▶ [RECORDS SUPPLIED]
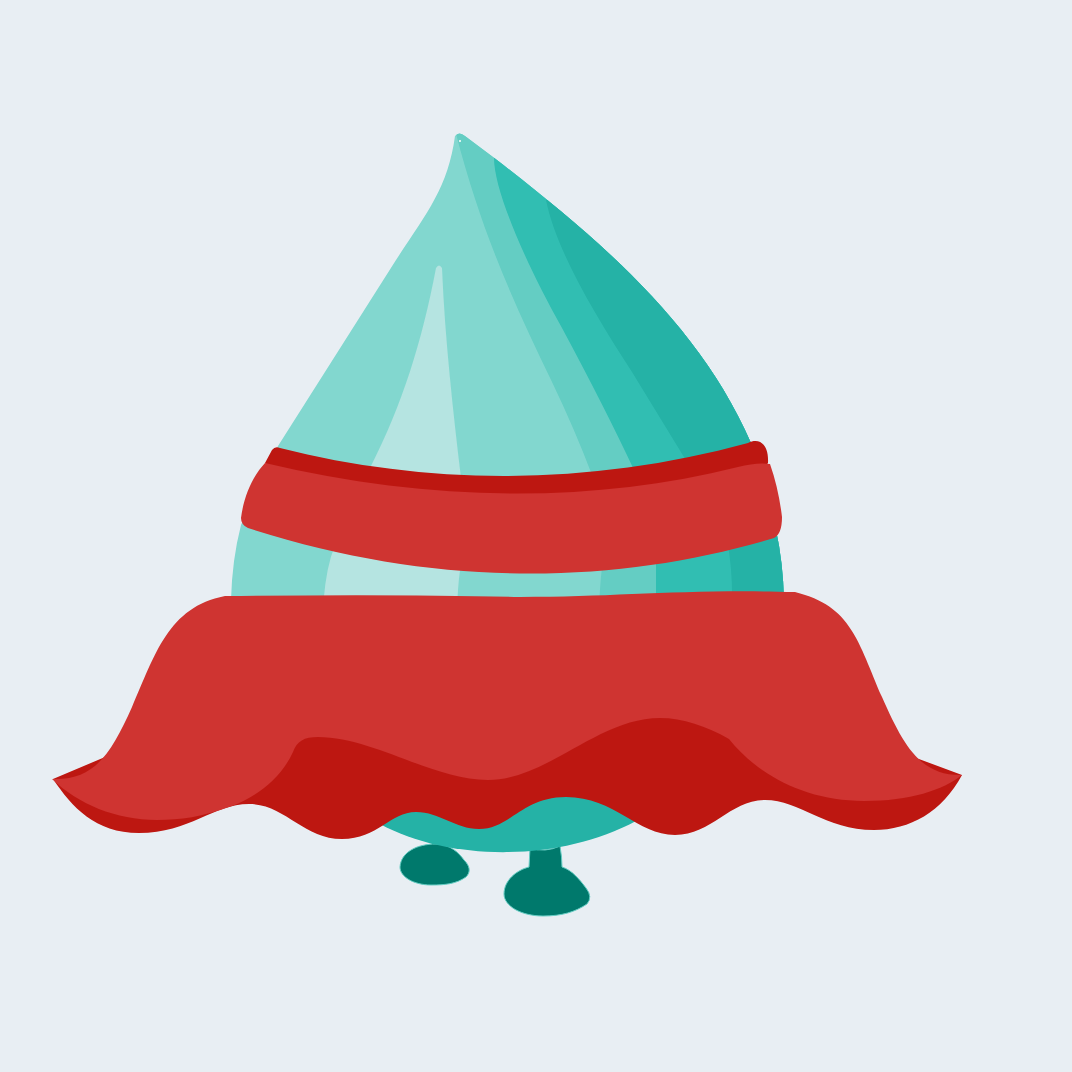
<!DOCTYPE html>
<html lang="en">
<head>
<meta charset="utf-8">
<title>Drop character in a red skirt</title>
<style>
:root {
  --background: #e8eef3;
  --mint: #82d7cf;
  --mint-light: #b5e4e1;
  --mint-mid: #64cdc3;
  --teal: #31beb2;
  --teal-deep: #25b2a6;
  --foot: #00796c;
  --red: #cf3431;
  --red-deep: #bd1711;
}
html, body { margin: 0; width: 1072px; height: 1072px; overflow: hidden; background: var(--background); }
svg { display: block; }
.mint { fill: var(--mint); }
.mint-light { fill: var(--mint-light); }
.mint-mid { fill: var(--mint-mid); }
.teal { fill: var(--teal); }
.teal-deep { fill: var(--teal-deep); }
.foot { fill: var(--foot); stroke: var(--mint-mid); stroke-width: 1; }
.red { fill: var(--red); }
.red-deep { fill: var(--red-deep); }
</style>
</head>
<body>
<svg width="1072" height="1072" viewBox="0 0 1072 1072" role="img" aria-label="Teal drop-shaped character with a red headband, a flared red skirt and two small feet">
  <defs>
    <clipPath id="body-outline">
      <path id="body-shape" d="M455 136Q459 131 465 136L497 160C600 240 700 325 751 443L776 530Q783 562 784 600H231Q232 560 241 525L278 446L396 260C426 214 448 188 455 136Z"/>
    </clipPath>
  </defs>

  <g id="feet">
    <path class="foot" d="M400 867C401 852 417 844 436 844C450 844 459 853 464 860C470 866 471 872 466 877C456 884 445 885 431 885C414 885 400 877 400 867Z"/>
    <path class="foot" d="M530 848Q545 853 560 846Q562 857 562 867C572 870 580 880 586 888Q593 897 587 904C575 912 562 916 543 916C521 916 504 906 504 894C504 880 517 870 529 867Z"/>
  </g>

  <path id="belly" class="teal-deep" d="M380 824C450 862 560 862 636 821L600 780H410Z"/>

  <g id="body">
    <use href="#body-shape" class="mint"/>
    <g clip-path="url(#body-outline)">
      <path class="mint-mid" d="M455 130C482 235 515 305 552 382Q575 430 592 475L603 560Q600 580 599 610H800V130Z"/>
      <path class="teal" d="M494 158C494 190 524 260 562 328Q605 408 634 470L656 550V610H800V150H496Z"/>
      <path class="teal-deep" d="M546 200C556 250 595 315 632 372L687 462L727 540Q733 570 732 610H800V200Z"/>
      <path class="mint-light" d="M436 268Q439 263 442 268C445 340 453 410 461 478V565Q458 580 457 610H323Q325 570 335 545L371 466C402 405 422 342 436 268Z"/>
    </g>
    <circle cx="460" cy="141" r="1" fill="#fff"/>
  </g>

  <g id="headband">
    <path class="red-deep" d="M265 463L272 450Q275 446 280 448C430 486 590 486 748 443C760 437 769 445 768 463L740 500H290Z"/>
    <path class="red" d="M265 463C430 502 590 504 738 467Q757 462 770 464C776 481 780 500 782 517Q782 534 774 538C620 584 440 590 248 528Q241 525 241 518C244 495 253 476 265 463Z"/>
  </g>

  <g id="skirt">
    <path class="red-deep" d="M53 779L240 700H760L962 775C942 812 910 830 874 830C825 830 800 800 765 800C730 800 712 835 675 835C637 835 615 797 566 797C522 797 510 829 479 829C455 829 440 812 416 812C390 812 378 839 342 839C303 839 285 804 249 804C213 804 190 833 139 833C95 833 72 807 53 779Z"/>
    <path class="red" d="M52 779C94 781 111 754 132 707C155 655 168 607 225 596Q400 594 520 597C620 597 680 589 795 592C852 606 858 642 882 697C904 747 921 776 962 775C943 790 910 801 864 801C805 801 758 775 729 739C706 726 683 718 660 718C598 718 547 780 488 780C433 780 373 737 318 737C304 737 297 741 293 752C281 778 258 796 232 806C202 817 180 820 157 820C116 820 78 804 52 779Z"/>
  </g>
</svg>
</body>
</html>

▶ [EXERCISE BRIEF] Go through the data and count each line that has the word "fill", then give the total alone.

▶ [EXERCISE SOLUTION] 9